When coming in with an ill pet it is always important to provide Dr. Neumeister with as much information as possible, even if you think it might not be of importance.
In one particular case Dr. Neumeister was able to diagnose Blastomycosis early on after the owners shared that the dog had been playing in the Mississippi River. Based on only the symptoms the dog’s illness could have been mistaken for a lung infection of bacterial origin, cancer or other disease.
Due to the additional information Dr. Neumeister also tested for fungal infections and Blastomycosis was confirmed.
one or more of the following:
- Loss of appetite
- Weight loss
- Eye discharge
- Eye inflammation, specifically the iris
- Coughing, wheezing and other unusual breathing
- Skin lesions
- draining skin lesions
- fainting / passing out
What is Blastomycosis?
Blastomycosis is a systematic yeast-like fungal infection caused by a fungus called Blastomyces dermatitidis which lives in moist soil and in association with decomposing organic matter such as wood and leaves.
The infection typically occurs when the dog inhales the airborne fungal spores after the contaminated soil has been disturbed. This can be from an activity as benign as digging in the dirt or following a scent trail. The spores can also enter through the skin.
The fungus thrives in wet environments, such as riverbanks, lakes and swamps, where damp soil lacking direct sunlight fosters growth of the fungus. It is also present in areas that are rich in decaying matter, such as wooded areas, forests, and farms. It is a naturally occurring North American fungus, with the highest prevalence of infection taking place in geographic areas located near water – such as the Mississippi, Ohio, Missouri, and Tennessee River basins. It has also been found in the area of the Great lakes and st. lawrence river, southern canada, and outside the endemic area in colorado.
Studies have concluded that most affected dogs live within at least 400 meters of a body of water. This is particularly so with large-breed dogs between 2 and 4 years of age weighing at least 55 lbs (25 kg), and especially sporting breeds (sporting breed association may reflect increased exposure rather than susceptibility). It occurs most frequently in male dogs, but female dogs are also susceptible. Exposure to areas with water, decaying matter, or recently excavated areas increase the risk of exposure to the fungus and consequent development of the disease.
What is happening?
- A small spore (conidia) is shed from the mycelial phase of the organism growing in the soil and inhaled, entering the terminal airway.
- At normal body temperature, the spore becomes a yeast, which initiates the infection in the lungs and spreads systemically. Although infection almost always begins in the lungs before being disseminated through hematogenous or lymphatic routes to other body tissues, lung lesions occasionally resolve by the time infection in other sites becomes apparent.
- from this focus of mycotic pneumonia, the yeast disseminates hematogenously throughout the body

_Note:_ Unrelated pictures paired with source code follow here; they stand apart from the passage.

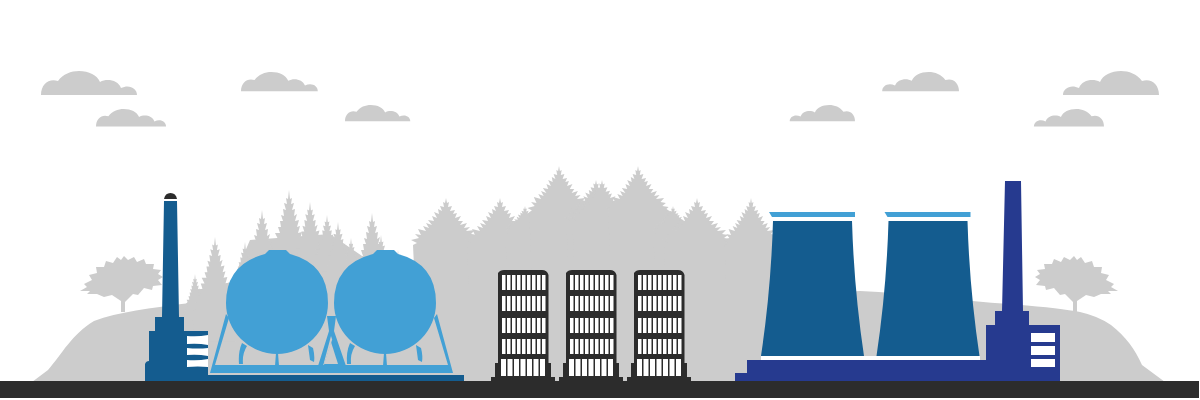
<!DOCTYPE html>
<html lang="en">
<head>
<meta charset="utf-8">
<title>Industrial skyline</title>
<style>
:root{--paper:#fff;--mist:#ccc;--coal:#2c2c2c;--steel:#145c8f;--sky:#42a0d5;--indigo:#263a8f}
html,body{margin:0;background:var(--paper);overflow:hidden}
svg{display:block;width:1200px;height:400px}
.mist{fill:var(--mist)}
.coal{fill:var(--coal)}
.steel{fill:var(--steel)}
.sky{fill:var(--sky)}
.indigo{fill:var(--indigo)}
.paper{fill:var(--paper)}
.panes{stroke:var(--paper);stroke-width:15;stroke-dasharray:3.5 1.5;fill:none}
.panes-low{stroke-width:17;stroke-dasharray:5 1.5}
</style>
</head>
<body>
<svg viewBox="0 0 1200 400" role="img" aria-label="Industrial skyline with gas tanks, towers, forest and clouds">
<defs>
<path id="cloud" d="M0 24C0 13 8 7 17 10C22 3 30 0 38 0C48 0 56 4 59 11C66 7 77 9 80 17C88 13 96 17 96 24Z"/>
<path id="fir" d="M0 0L1 5 3 4 2 9 6 8 4 13 9 12 7 16 11 15 9 20 15 18 12 23 17 23 14 27 21 25 18 30 24 29 20 33 29 32 25 36 31 37 27 40 34 41 29 45 33 47 31 90H-31L-33 47-29 45-35 42-27 40-31 36-25 37-28 31-20 33-23 28-17 30-20 25-14 27-18 22-12 23-14 18-9 20-12 14-7 16-8 11-4 13-6 8-2 9-3 4-1 5Z"/>
<path id="spruce" d="M0 0L1 9 3 8 2 14 5 13 3 20 6 19 5 26 8 24 6 31 10 30 8 37 11 36 9 43 13 42 11 49 15 48 13 55 17 54 15 61 20 61 18 68 23 69 20 76 24 78 22 110H-22L-24 78-20 76-23 70-18 68-20 62-15 61-18 55-13 55-15 49-11 49-14 43-9 43-11 37-8 37-9 31-6 31-8 25-5 26-6 19-3 20-5 13-2 14-3 8-1 9Z"/>
<path id="acacia" d="M121 312V301L112 295 104 297 97 294 87 294 90 291 80 291 87 287 84 284 92 280 89 275 97 273 96 267 104 267 106 261 113 263 117 257 121 260 124 256 128 260 134 257 137 262 144 259 146 264 154 264 153 269 161 270 158 274 163 277 158 280 162 285 153 286 152 290 144 288 138 295 133 294 125 302V312Z"/>
<g id="tank">
<path d="M265 254L269 250H286L290 254Q328 264 328 303A51 51 0 0 1 226 303Q226 264 265 254Z"/>
<path d="M242 343L247 346Q242 354 243 364H239Q238 352 242 343ZM308 345L313 348Q315 356 314 362L310 360ZM276 353H278L279 366H275Z"/>
</g>
<g id="data-tower">
<path class="coal" d="M498 273Q500 270 504 270H542Q547 270 548.500 275V363H551V377H555V382H491V377H495V363H498Z"/>
<path class="panes" d="M502 282.500H546M502 303.500H546M502 325.500H546M502 346.500H546"/>
<path class="panes panes-low" d="M501 367.500H546"/>
<path class="coal" d="M498 273V381H501V360L502 290V274ZM548 276H546V381H548Z"/>
</g>
<g id="cooling-tower">
<path class="sky" d="M769 212H855V217H772Z"/>
<path class="steel" d="M773 221H852Q854 289 864 356H761Q771 289 773 221Z"/>
</g>
</defs>

<rect class="paper" width="1200" height="400"/>

<g id="clouds" class="mist">
<use href="#cloud" transform="translate(41 71)"/>
<use href="#cloud" transform="translate(96 109) scale(.73)"/>
<use href="#cloud" transform="translate(241 72) scale(.8)"/>
<use href="#cloud" transform="translate(345 105) scale(.68)"/>
<use href="#cloud" transform="translate(855 105) scale(-.68 .68)"/>
<use href="#cloud" transform="translate(959 72) scale(-.8 .8)"/>
<use href="#cloud" transform="translate(1104 109) scale(-.73 .73)"/>
<use href="#cloud" transform="translate(1159 71) scale(-1 1)"/>
</g>

<g id="hills" class="mist">
<path d="M32 382L48 370C62 354 72 334 94 321C118 312 150 308 190 303H480V382Z"/>
<path d="M700 382V300L860 291C910 293 960 301 1010 304Q1060 308 1080 312Q1098 316 1111 325C1126 337 1135 349 1142 365L1165 382Z"/>
<use href="#acacia"/>
<use href="#acacia" transform="translate(1198 0) scale(-1 1)"/>
</g>

<g id="forest" class="mist">
<path d="M186 382V304L197 290 232 282 250 240 330 234 365 258 413 262 440 238 476 240 512 225 535 208 665 208 690 225 725 240 770 236V382Z"/>
<use href="#spruce" transform="translate(195 274) scale(.6)"/>
<use href="#spruce" transform="translate(215 237) scale(.95)"/>
<use href="#spruce" transform="translate(245 242) scale(.8)"/>
<use href="#spruce" transform="translate(262 210)"/>
<use href="#spruce" transform="translate(289 190)"/>
<use href="#spruce" transform="translate(310 202) scale(.95)"/>
<use href="#spruce" transform="translate(327 215) scale(.8)"/>
<use href="#spruce" transform="translate(338 222) scale(.9)"/>
<use href="#spruce" transform="translate(351 238) scale(.7)"/>
<use href="#spruce" transform="translate(372 213)"/>
<use href="#spruce" transform="translate(381 235) scale(.8)"/>
<use href="#spruce" transform="translate(398 250) scale(.6)"/>
<use href="#fir" x="446" y="198"/>
<use href="#fir" x="500" y="198"/>
<use href="#fir" transform="translate(525 206) scale(.6)"/>
<use href="#fir" transform="translate(559 166) scale(.9 1)"/>
<use href="#fir" transform="translate(596 180) scale(.9)"/>
<use href="#fir" transform="translate(602 180) scale(.9)"/>
<use href="#fir" transform="translate(638 166) scale(.9 1)"/>
<use href="#fir" transform="translate(673 206) scale(.6)"/>
<use href="#fir" x="697" y="198"/>
<use href="#fir" transform="translate(751 198) scale(.8 1)"/>
</g>

<g id="gas-plant">
<rect class="paper" x="187" y="335" width="21" height="32"/>
<path class="coal" d="M164 199Q165 193 170.500 193T177 199Z"/>
<path class="steel" d="M164 201H177L179 317H184V331H208V335Q198 337 187 336V344Q198 343 208 345V348Q198 349 187 348V355Q198 354 208 356V359Q198 361 187 360V367Q198 366 208 367V375H464V382H145V364Q146 361 149 361V331H155V317H162Z"/>
<g class="sky">
<use href="#tank"/>
<use href="#tank" x="108"/>
<path d="M226 314L229 318 215 365H324L333 337 342 365H448L434 318 437 314 453 373H210ZM327 316H336L334 331 346 366H341L331 336 323 366H318L329 331Z"/>
<path class="mist" d="M331 342L338 364H324Z"/>
</g>
</g>

<g id="data-centre">
<use href="#data-tower"/>
<use href="#data-tower" x="68"/>
<use href="#data-tower" x="136"/>
</g>

<g id="power-plant">
<use href="#cooling-tower"/>
<use href="#cooling-tower" x="115.500"/>
<path class="paper" d="M761 356H980V360H761Z"/>
<path class="indigo" d="M735 382V373H747V360H986V325H995V311H1002L1005 181H1021L1023 311H1029V325H1060V382Z"/>
<g class="paper">
<rect x="1031" y="333" width="24" height="9"/>
<rect x="1031" y="346" width="24" height="9"/>
<rect x="1031" y="359" width="24" height="8"/>
</g>
</g>

<rect id="ground" class="coal" y="381" width="1199" height="17"/>
</svg>
</body>
</html>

- the immune response to the invading organism produces a pyogranulomatous infiltrate to control the organism.
- the result is organ dysfunction.
- severity of lung involvement and invasion into the brain affect prognosis.
- Early diagnosis improves chance of survival, as 25% of dogs die during the first week of treatment.
Humans can get Blastomycosis as well
Blastomycosis does not spread from animals to people, except through bite wounds. Due to the fact that it is acquired from an environmental source pet owners should be aware that they might have been exposed at the same time their pet did. If these pet owners have respiratory issues or skin lesions they should inform their physicians that they might have been exposed. In humans the lung infection can occur after a person inhales the airborne, microscopic fungal spores from the environment; however, many people who inhale the spores do not get sick. Only with about half of the people who are infected with blastomycosis will show symptoms. If symptoms occur, they usually appear between 3 and 15 weeks after being exposed to the fungus. The symptoms of blastomycosis are similar to flu symptoms, and include fever, chills, cough, muscle aches, joint pain, and chest pain. In very serious cases of blastomycosis, the fungus can disseminate (spread) to other parts of the body, such as the skin and bones.
Tilley, L., & Smith, Jr., F. (2011). Blastomycosis. In Blackwell’s five-minute veterinary consult: Canine and Feline (Fifth ed., pp. 174-175). Ames, IA: Wiley-Blackwell.